You don't have to be a baseball fan to appreciate Kevin Costner's cycle of baseball movies -- Bull Durham, Field of Dreams, For Love of the Game -- for the way they illuminate the inner workings, the dynamics and the history of the sport.
Draft Day, Costner's first football movie, attempts to do all that outside the context of the game itself. There will be no climactic touchdowns or field goals. The focus is on the front office, specifically the white shirts managing the Cleveland Browns, a team as downtrodden and disreputable as, well, Cleveland.
Costner plays Sonny Weaver Jr., the team's general manager and the man under the gun to deliver "a big splash" via a directive of team owner Anthony Molina (Frank Langella), a water-park magnate.
He does that, negotiating with Seattle Seahawks management for their first-round draft pick -- a fresh, hotshot quarterback -- whose skills and character will be subject to insane scrutiny in the lead-up to the draft itself.
One recalls the incredible pressure Costner's character endured while attempting to pitch a perfect game in For Love of the Game. That seems like a weekend in Vermont compared to Sonny's issues in the Cleveland front office. In addition to coping with the death of his father, a coach, the week before, Sonny is distracted by:
- His girlfriend Ali (Jennifer Garner), the team's salary-cap manager, has announced she is pregnant, and the notion of keeping their relationship secret is not going to be viable much longer.
- His mom (Ellen Burstyn) is curiously eager to spread her husband's ashes over the practice field that bears his name... during the draft.
- Browns coach Penn (Denis Leary) is a guy prone to waving his Super Bowl ring under everyone's noses and resorting to bad behaviour to demand input into the draft picks.
- Star linebacker Vontae Mack (Chadwick Boseman), eager to carve out a lucrative spot for himself in the draft, takes to unwise tweeting that's critical of the GM.
For a movie with not a lot of actual football, director Ivan Reitman, working from a script by rookies Scott Rothman and Rajiv Joseph, does manage to keep the narrative ball aloft handily. It's largely a matter of savvy casting, with Boseman and Leary standing out as, respectively, a player with a lot of heart and a coach with practically none.
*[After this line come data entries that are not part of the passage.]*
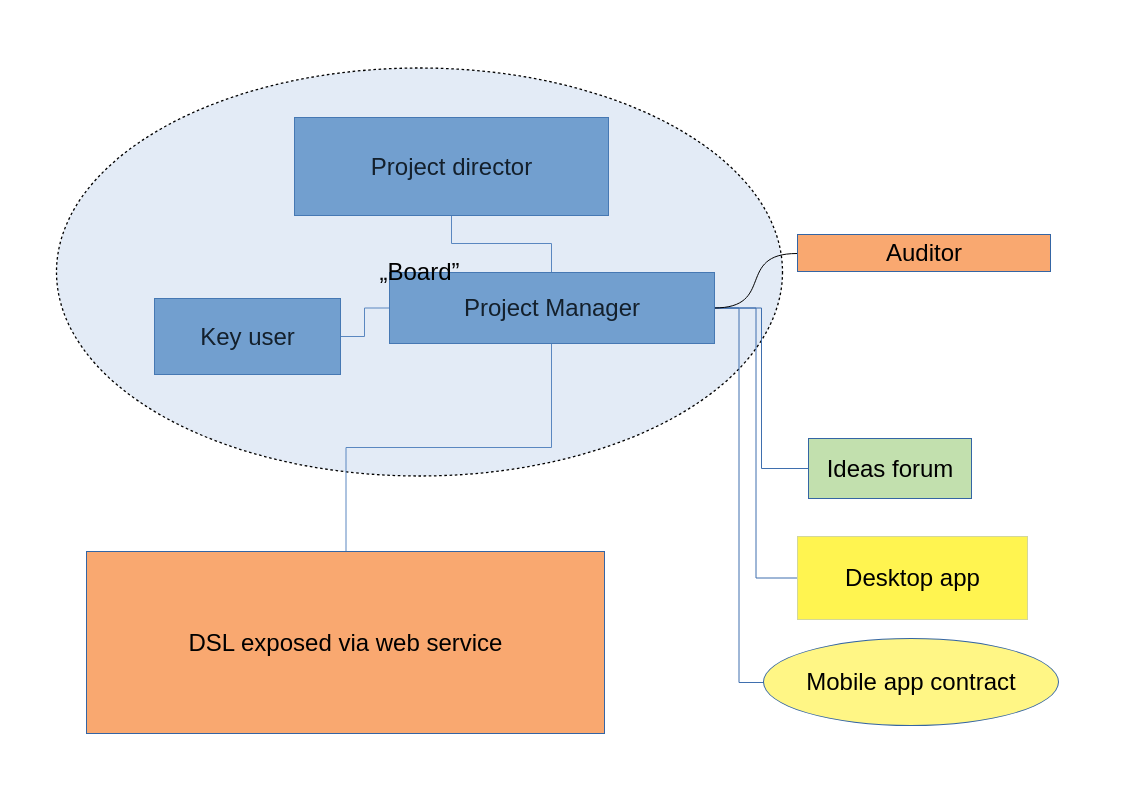
<!DOCTYPE html>
<html lang="en">
<head>
<meta charset="utf-8">
<title>Project organisation</title>
<style>
  :root {
    --paper: #ffffff;
    --ink: #000000;
    --board-ink: #14202c;
    --board-fill: #e3ebf6;
    --role-fill: #729fcf;
    --role-edge: #4678b3;
    --line: #3f6fae;
    --board-line: #5a87c0;
    --edge: #3465a4;
    --orange: #f9a870;
    --green: #c2e0ae;
    --yellow: #fff450;
    --pale-yellow: #fff685;
  }
  * { box-sizing: border-box; }
  html, body { margin: 0; overflow: hidden; background: var(--paper); }
  .diagram {
    position: relative;
    width: 1123px;
    height: 794px;
    overflow: hidden;
    background: var(--paper);
    color: var(--ink);
    font: 24px/28px "Liberation Sans", Arial, sans-serif;
  }
  .connectors { position: absolute; inset: 0; }
  .connectors path { fill: none; stroke: var(--line); stroke-width: 1; }
  .connectors .inside { stroke: var(--board-line); }
  .connectors .audit { stroke: var(--ink); }
  .board-area { fill: var(--board-fill); stroke: var(--ink); stroke-width: 1.3; stroke-dasharray: 2.6 2.6; }
  .node {
    position: absolute;
    display: flex;
    align-items: center;
    justify-content: center;
    border: 1px solid var(--edge);
    white-space: nowrap;
  }
  .role { background: var(--role-fill); border-color: var(--role-edge); color: var(--board-ink); }
  .director { left: 294px; top: 117px; width: 315px; height: 99px; }
  .manager { left: 389px; top: 272px; width: 326px; height: 72px; }
  .key-user { left: 154px; top: 298px; width: 187px; height: 77px; }
  .auditor { left: 797px; top: 234px; width: 254px; height: 38px; background: var(--orange); }
  .service { left: 86px; top: 551px; width: 519px; height: 183px; background: var(--orange); }
  .forum { left: 808px; top: 438px; width: 164px; height: 61px; background: var(--green); }
  .desktop { left: 797px; top: 536px; width: 231px; height: 84px; background: var(--yellow); border-color: #d3d79a; }
  .mobile { left: 763px; top: 638px; width: 296px; height: 88px; background: var(--pale-yellow); border-radius: 50%; }
  .board-label { position: absolute; left: 320px; top: 258px; width: 199px; text-align: center; }
</style>
</head>
<body>
<main class="diagram">
  <svg class="connectors" width="1123" height="794" viewBox="0 0 1123 794" aria-hidden="true">
    <ellipse class="board-area" cx="419.5" cy="272" rx="363" ry="204"/>
    <path class="inside" d="M451.5 215V243.500H551.5V272"/>
    <path class="inside" d="M340 336.500H364.500V308H389"/>
    <path class="inside" d="M551.5 344V447.500H346V552"/>
    <path d="M714 308H761.500V468.500H809"/>
    <path d="M714 308H756V578H797"/>
    <path d="M714 308H739V682.500H764"/>
    <path class="audit" d="M714 308C776 308 735 253.500 797 253.500"/>
  </svg>

  <div class="node role director">Project director</div>
  <div class="node role manager">Project Manager</div>
  <div class="node role key-user">Key user</div>
  <div class="board-label">„Board”</div>

  <div class="node auditor">Auditor</div>
  <div class="node service">DSL exposed via web service</div>
  <div class="node forum">Ideas forum</div>
  <div class="node desktop">Desktop app</div>
  <div class="node mobile">Mobile app contract</div>
</main>
</body>
</html>
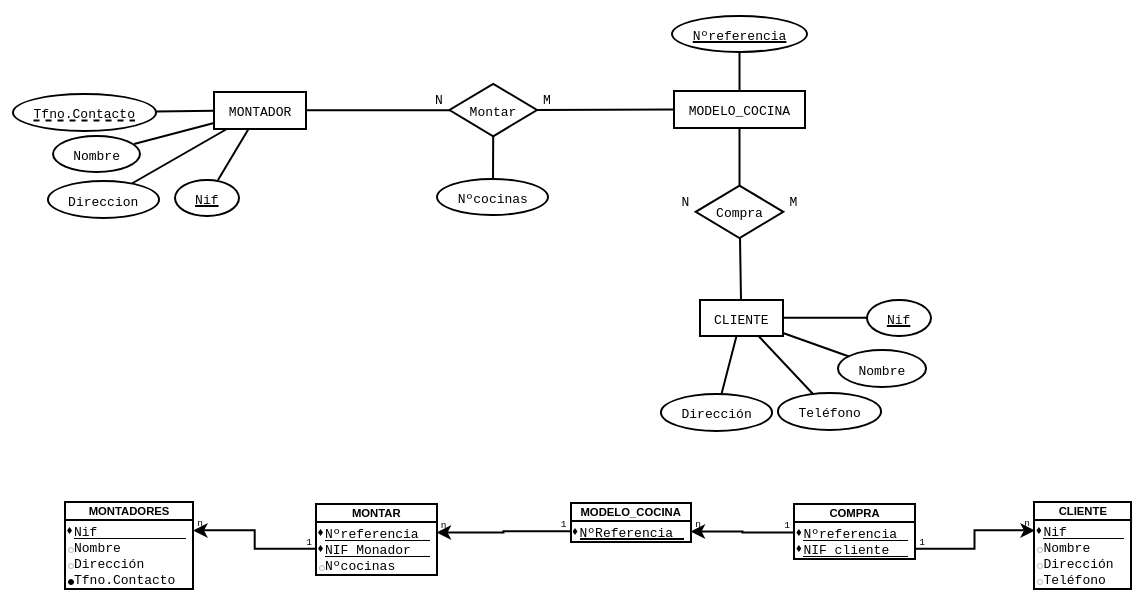
<!DOCTYPE html>
<html lang="es">
<head>
<meta charset="utf-8">
<title>Diagrama entidad-relación</title>
<style>
:root { --ink: #000; --paper: #fff; --faint: #bbb; }
* { box-sizing: border-box; margin: 0; padding: 0; }
html, body { width: 1144px; height: 604px; overflow: hidden; background: var(--paper); }
.diagram { position: relative; width: 1144px; height: 604px; overflow: hidden; color: var(--ink); font: 13px/15px "Liberation Mono", monospace; }
.links { position: absolute; left: 0; top: 0; }
.links .line { fill: none; stroke: var(--ink); stroke-width: 2; }
.links .diamond { fill: var(--paper); stroke: var(--ink); stroke-width: 2; }
.links .dashes { stroke: var(--ink); stroke-width: 2; stroke-dasharray: 6 6; }
.links .arrow { fill: var(--ink); }
.node { position: absolute; left: var(--x); top: var(--y); width: var(--w); height: 38.5px; display: flex; align-items: center; justify-content: center; padding-top: 5px; white-space: nowrap; }
.entity, .attribute { border: 2px solid var(--ink); background: var(--paper); }
.attribute { border-radius: 50%; }
.key { text-decoration: underline 2px; text-underline-offset: 1px; text-decoration-skip-ink: none; }
.cardinality { position: absolute; left: var(--x); top: var(--y); width: 16px; text-align: center; }
.small { font-size: 9.5px; line-height: 11px; }
.table { position: absolute; left: var(--x); top: var(--y); width: var(--w); height: var(--h); border: 2px solid var(--ink); background: var(--paper); }
.table h2 { height: 18px; border-bottom: 2px solid var(--ink); font: bold 11.3px/17px "Liberation Sans", sans-serif; text-align: center; white-space: nowrap; }
.table ul { list-style: none; padding-top: 4px; }
.table li { position: relative; height: 16px; padding-left: 8px; line-height: 16px; white-space: nowrap; }
.table li::before { content: ""; position: absolute; left: 2px; top: 6px; width: 4px; height: 4px; border-radius: 50%; border: 1px solid var(--faint); }
.table .required::before { background: var(--ink); border-color: var(--ink); }
.table .primary::before { left: 1px; top: 2px; width: 5px; height: 7px; border: 0; border-radius: 0; background: var(--ink); clip-path: polygon(50% 0, 100% 50%, 50% 100%, 0 50%); }
.table .primary::after { content: ""; position: absolute; left: 8px; right: 6px; top: 13px; height: 1px; background: var(--ink); }
.table .strong::after { height: 2px; top: 12px; }
</style>
</head>
<body>
<main class="diagram">
  <svg class="links" width="1144" height="604" viewBox="0 0 1144 604" aria-hidden="true">
    <defs><path id="arrowhead" class="arrow" d="M0 0 L15 -7.5 L11 0 L15 7.5 Z"/></defs>
    <g class="line">
      <path d="M156 111.5 L214 110.7 M134 144 L214 123 M131 184 L226 129.5 M218 180 L248.5 129"/>
      <path d="M306 110.3 H450 M537 110 L674 109.5 M493.2 136 L493 179"/>
      <path d="M739.5 52 V91 M739.5 128 V186 M740 238 L741 300"/>
      <path d="M783 317.7 H867 M783 333 L849 356.5 M759 336.5 L813 394 M736.5 336 L721.5 394"/>
      <path d="M203 530.3 H254.7 V548.7 H316"/>
      <path d="M446 532.4 H503.5 V531.3 H570"/>
      <path d="M700 531.4 H742.5 V532.4 H794"/>
      <path d="M915 548.7 H974.5 V530.3 H1026"/>
    </g>
    <path class="diamond" d="M493.2 83.8 L537 110 L493.2 136.3 L449.5 110 Z"/>
    <path class="diamond" d="M739.5 185.6 L783.3 211.8 L739.5 238 L695.7 211.8 Z"/>
    <use href="#arrowhead" x="193" y="530.4"/>
    <use href="#arrowhead" x="436.5" y="532.5"/>
    <use href="#arrowhead" x="690.5" y="531.4"/>
    <use href="#arrowhead" transform="translate(1035 530.4) scale(-1 1)"/>
  </svg>

  <div class="node entity" style="--x:213.4px;--y:91px;--w:93.3px">MONTADOR</div>
  <div class="node attribute" style="--x:12px;--y:93px;--w:144.5px">Tfno.Contacto</div>
  <div class="node attribute" style="--x:51.7px;--y:134.7px;--w:89.7px">Nombre</div>
  <div class="node attribute" style="--x:46.7px;--y:180.4px;--w:113px">Direccion</div>
  <div class="node attribute" style="--x:173.8px;--y:178.5px;--w:66px"><span class="key">Nif</span></div>
  <svg class="links" width="1144" height="604" viewBox="0 0 1144 604" aria-hidden="true">
    <line class="dashes" x1="33.5" y1="120.5" x2="135" y2="120.5"/>
  </svg>

  <div class="node relation" style="--x:448px;--y:91px;--w:90px">Montar</div>
  <div class="node attribute" style="--x:436.2px;--y:177.5px;--w:113.2px">Nºcocinas</div>
  <span class="cardinality" style="--x:431px;--y:93px">N</span>
  <span class="cardinality" style="--x:539px;--y:93px">M</span>

  <div class="node entity" style="--x:673.2px;--y:90px;--w:132.4px">MODELO_COCINA</div>
  <div class="node attribute" style="--x:671.2px;--y:14.7px;--w:136.8px"><span class="key">Nºreferencia</span></div>

  <div class="node relation" style="--x:694.5px;--y:192px;--w:90px">Compra</div>
  <span class="cardinality" style="--x:677.5px;--y:195px">N</span>
  <span class="cardinality" style="--x:785.5px;--y:195px">M</span>

  <div class="node entity" style="--x:698.6px;--y:298.5px;--w:85.5px">CLIENTE</div>
  <div class="node attribute" style="--x:865.6px;--y:298.5px;--w:66px"><span class="key">Nif</span></div>
  <div class="node attribute" style="--x:837px;--y:349.4px;--w:89.7px">Nombre</div>
  <div class="node attribute" style="--x:777px;--y:392.2px;--w:105.4px">Teléfono</div>
  <div class="node attribute" style="--x:660px;--y:393.2px;--w:113.2px">Dirección</div>

  <section class="table" style="--x:64px;--y:501px;--w:130px;--h:89px">
    <h2>MONTADORES</h2>
    <ul><li class="primary">Nif</li><li>Nombre</li><li>Dirección</li><li class="required">Tfno.Contacto</li></ul>
  </section>
  <section class="table" style="--x:315px;--y:503px;--w:122.5px;--h:73px">
    <h2>MONTAR</h2>
    <ul><li class="primary">Nºreferencia</li><li class="primary">NIF Monador</li><li>Nºcocinas</li></ul>
  </section>
  <section class="table" style="--x:569.5px;--y:502px;--w:122.3px;--h:41px">
    <h2>MODELO_COCINA</h2>
    <ul><li class="primary strong">NºReferencia</li></ul>
  </section>
  <section class="table" style="--x:793.4px;--y:503px;--w:122.3px;--h:57px">
    <h2>COMPRA</h2>
    <ul><li class="primary">Nºreferencia</li><li class="primary">NIF cliente</li></ul>
  </section>
  <section class="table" style="--x:1033.4px;--y:501px;--w:98.8px;--h:89px">
    <h2>CLIENTE</h2>
    <ul><li class="primary">Nif</li><li>Nombre</li><li>Dirección</li><li>Teléfono</li></ul>
  </section>

  <span class="cardinality small" style="--x:192px;--y:518px">n</span>
  <span class="cardinality small" style="--x:301px;--y:537px">1</span>
  <span class="cardinality small" style="--x:435.5px;--y:520px">n</span>
  <span class="cardinality small" style="--x:555.5px;--y:519px">1</span>
  <span class="cardinality small" style="--x:690px;--y:519px">n</span>
  <span class="cardinality small" style="--x:779px;--y:520px">1</span>
  <span class="cardinality small" style="--x:914px;--y:537px">1</span>
  <span class="cardinality small" style="--x:1019px;--y:518px">n</span>
</main>
</body>
</html>
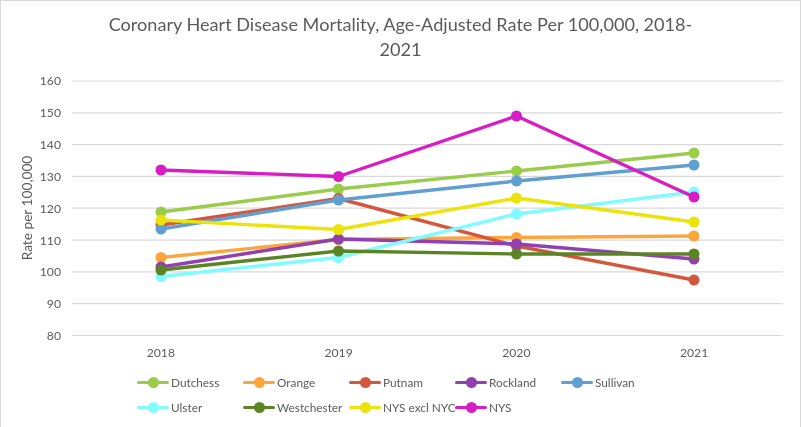
<!DOCTYPE html>
<html lang="en">
<head>
<meta charset="utf-8">
<title>Coronary Heart Disease Mortality</title>
<style>
:root {
  --text: #595959;
  --grid: #d9d9d9;
  --dutchess: #99cc4b;
  --orange: #fba63c;
  --putnam: #d2573c;
  --rockland: #923fb0;
  --sullivan: #609fcf;
  --ulster: #80fbff;
  --westchester: #5b8424;
  --nys-excl-nyc: #ece30b;
  --nys: #da1cc4;
}
* { box-sizing: border-box; margin: 0; padding: 0; }
html, body { width: 801px; height: 427px; overflow: hidden; background: #fff; }
.chart {
  position: relative;
  width: 801px;
  height: 427px;
  border: 1px solid var(--grid);
  border-bottom: 0;
  color: var(--text);
  font-family: Lato, Carlito, sans-serif;
  font-size: 12.2px;
  overflow: hidden;
}
h1 {
  padding-top: 11px;
  font-size: 18.1px;
  font-weight: 400;
  line-height: 25px;
  text-align: center;
  white-space: nowrap;
}
.axis-title {
  position: absolute;
  left: -44px;
  top: 197px;
  width: 140px;
  font-size: 13.7px;
  line-height: 20px;
  text-align: center;
  white-space: nowrap;
  transform: rotate(-90deg);
}
.plot { position: absolute; left: -1px; top: -1px; }
.gridlines { stroke: var(--grid); stroke-width: 1.2; }
.series { fill: none; stroke: var(--c); stroke-width: 3.4; stroke-linecap: round; stroke-linejoin: round; }
.series use { fill: var(--c); stroke: none; }
.rates {
  position: absolute;
  left: 29px;
  top: 64px;
  width: 31px;
  height: 287px;
  display: flex;
  flex-direction: column;
  list-style: none;
  text-align: right;
}
.rates li { flex: 1; line-height: 31.9px; }
.years {
  position: absolute;
  left: 71px;
  top: 342px;
  width: 711px;
  display: grid;
  grid-template-columns: repeat(4, 1fr);
  list-style: none;
  line-height: 20px;
  text-align: center;
}
.legend {
  position: absolute;
  left: 136px;
  top: 369px;
  display: grid;
  grid-template-columns: repeat(5, 106px);
  grid-auto-rows: 25px;
  list-style: none;
  font-size: 11.8px;
}
.legend li { display: flex; align-items: center; gap: 2px; white-space: nowrap; }
.key { position: relative; flex: none; width: 32px; height: 3.4px; border-radius: 2px; background: var(--c); }
.key::after {
  content: "";
  position: absolute;
  left: 11px;
  top: -3.8px;
  width: 11px;
  height: 11px;
  border-radius: 50%;
  background: var(--c);
}
.dutchess { --c: var(--dutchess); }
.orange { --c: var(--orange); }
.putnam { --c: var(--putnam); }
.rockland { --c: var(--rockland); }
.sullivan { --c: var(--sullivan); }
.ulster { --c: var(--ulster); }
.westchester { --c: var(--westchester); }
.nys-excl-nyc { --c: var(--nys-excl-nyc); }
.nys { --c: var(--nys); }
</style>
</head>
<body>
<main class="chart">
  <h1>Coronary Heart Disease Mortality, Age-Adjusted Rate Per 100,000, 2018-<br>2021</h1>
  <p class="axis-title">Rate per 100,000</p>
  <ul class="rates">
    <li>160</li><li>150</li><li>140</li><li>130</li><li>120</li><li>110</li><li>100</li><li>90</li><li>80</li>
  </ul>

  <svg class="plot" width="801" height="427" viewBox="0 0 801 427" role="img" aria-label="Line chart of mortality rates by county, 2018 to 2021">
    <defs><circle id="dot" r="5.5"/></defs>
    <g class="gridlines">
      <line x1="72" y1="81" x2="783" y2="81"/>
      <line x1="72" y1="112.8" x2="783" y2="112.8"/>
      <line x1="72" y1="144.6" x2="783" y2="144.6"/>
      <line x1="72" y1="176.4" x2="783" y2="176.4"/>
      <line x1="72" y1="208.2" x2="783" y2="208.2"/>
      <line x1="72" y1="240.1" x2="783" y2="240.1"/>
      <line x1="72" y1="271.9" x2="783" y2="271.9"/>
      <line x1="72" y1="303.7" x2="783" y2="303.7"/>
      <line x1="72" y1="335.5" x2="783" y2="335.5"/>
    </g>
    <g class="series dutchess">
      <polyline points="161,212 338.5,189 516.5,171 694,153"/>
      <use href="#dot" x="161" y="212"/><use href="#dot" x="338.5" y="189"/><use href="#dot" x="516.5" y="171"/><use href="#dot" x="694" y="153"/>
    </g>
    <g class="series orange">
      <polyline points="161,257.5 338.5,239.5 516.5,237.5 694,236"/>
      <use href="#dot" x="161" y="257.5"/><use href="#dot" x="338.5" y="239.5"/><use href="#dot" x="516.5" y="237.5"/><use href="#dot" x="694" y="236"/>
    </g>
    <g class="series putnam">
      <polyline points="161,225 338.5,198.5 516.5,246 694,280"/>
      <use href="#dot" x="161" y="225"/><use href="#dot" x="338.5" y="198.5"/><use href="#dot" x="516.5" y="246"/><use href="#dot" x="694" y="280"/>
    </g>
    <g class="series rockland">
      <polyline points="161,267 338.5,239 516.5,244 694,259"/>
      <use href="#dot" x="161" y="267"/><use href="#dot" x="338.5" y="239"/><use href="#dot" x="516.5" y="244"/><use href="#dot" x="694" y="259"/>
    </g>
    <g class="series sullivan">
      <polyline points="161,229 338.5,200 516.5,181 694,165"/>
      <use href="#dot" x="161" y="229"/><use href="#dot" x="338.5" y="200"/><use href="#dot" x="516.5" y="181"/><use href="#dot" x="694" y="165"/>
    </g>
    <g class="series ulster">
      <polyline points="161,276.5 338.5,257.5 516.5,214 694,192"/>
      <use href="#dot" x="161" y="276.5"/><use href="#dot" x="338.5" y="257.5"/><use href="#dot" x="516.5" y="214"/><use href="#dot" x="694" y="192"/>
    </g>
    <g class="series westchester">
      <polyline points="161,270 338.5,251 516.5,254 694,254"/>
      <use href="#dot" x="161" y="270"/><use href="#dot" x="338.5" y="251"/><use href="#dot" x="516.5" y="254"/><use href="#dot" x="694" y="254"/>
    </g>
    <g class="series nys-excl-nyc">
      <polyline points="161,220 338.5,229.5 516.5,198 694,222"/>
      <use href="#dot" x="161" y="220"/><use href="#dot" x="338.5" y="229.5"/><use href="#dot" x="516.5" y="198"/><use href="#dot" x="694" y="222"/>
    </g>
    <g class="series nys">
      <polyline points="161,170 338.5,176.5 516.5,116 694,197"/>
      <use href="#dot" x="161" y="170"/><use href="#dot" x="338.5" y="176.5"/><use href="#dot" x="516.5" y="116"/><use href="#dot" x="694" y="197"/>
    </g>
  </svg>

  <ul class="years"><li>2018</li><li>2019</li><li>2020</li><li>2021</li></ul>

  <ul class="legend">
    <li><i class="key dutchess"></i>Dutchess</li>
    <li><i class="key orange"></i>Orange</li>
    <li><i class="key putnam"></i>Putnam</li>
    <li><i class="key rockland"></i>Rockland</li>
    <li><i class="key sullivan"></i>Sullivan</li>
    <li><i class="key ulster"></i>Ulster</li>
    <li><i class="key westchester"></i>Westchester</li>
    <li><i class="key nys-excl-nyc"></i>NYS excl NYC</li>
    <li><i class="key nys"></i>NYS</li>
  </ul>
</main>
</body>
</html>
Costner, making an inexplicable but not unwelcome return to starring roles, holds the centre here doing what he does best: the dry, exasperated Everyman trying to do the right thing under ever-increasing pushback.
Costner was always at his best in sports movies -- certainly more so than post-apocalypse movies. Now that he has reached an age where it's unlikely he'll take to the playing field again, he still manages to use his rock-solid gravitas to contribute a clinical understanding of the madness that is professional sports.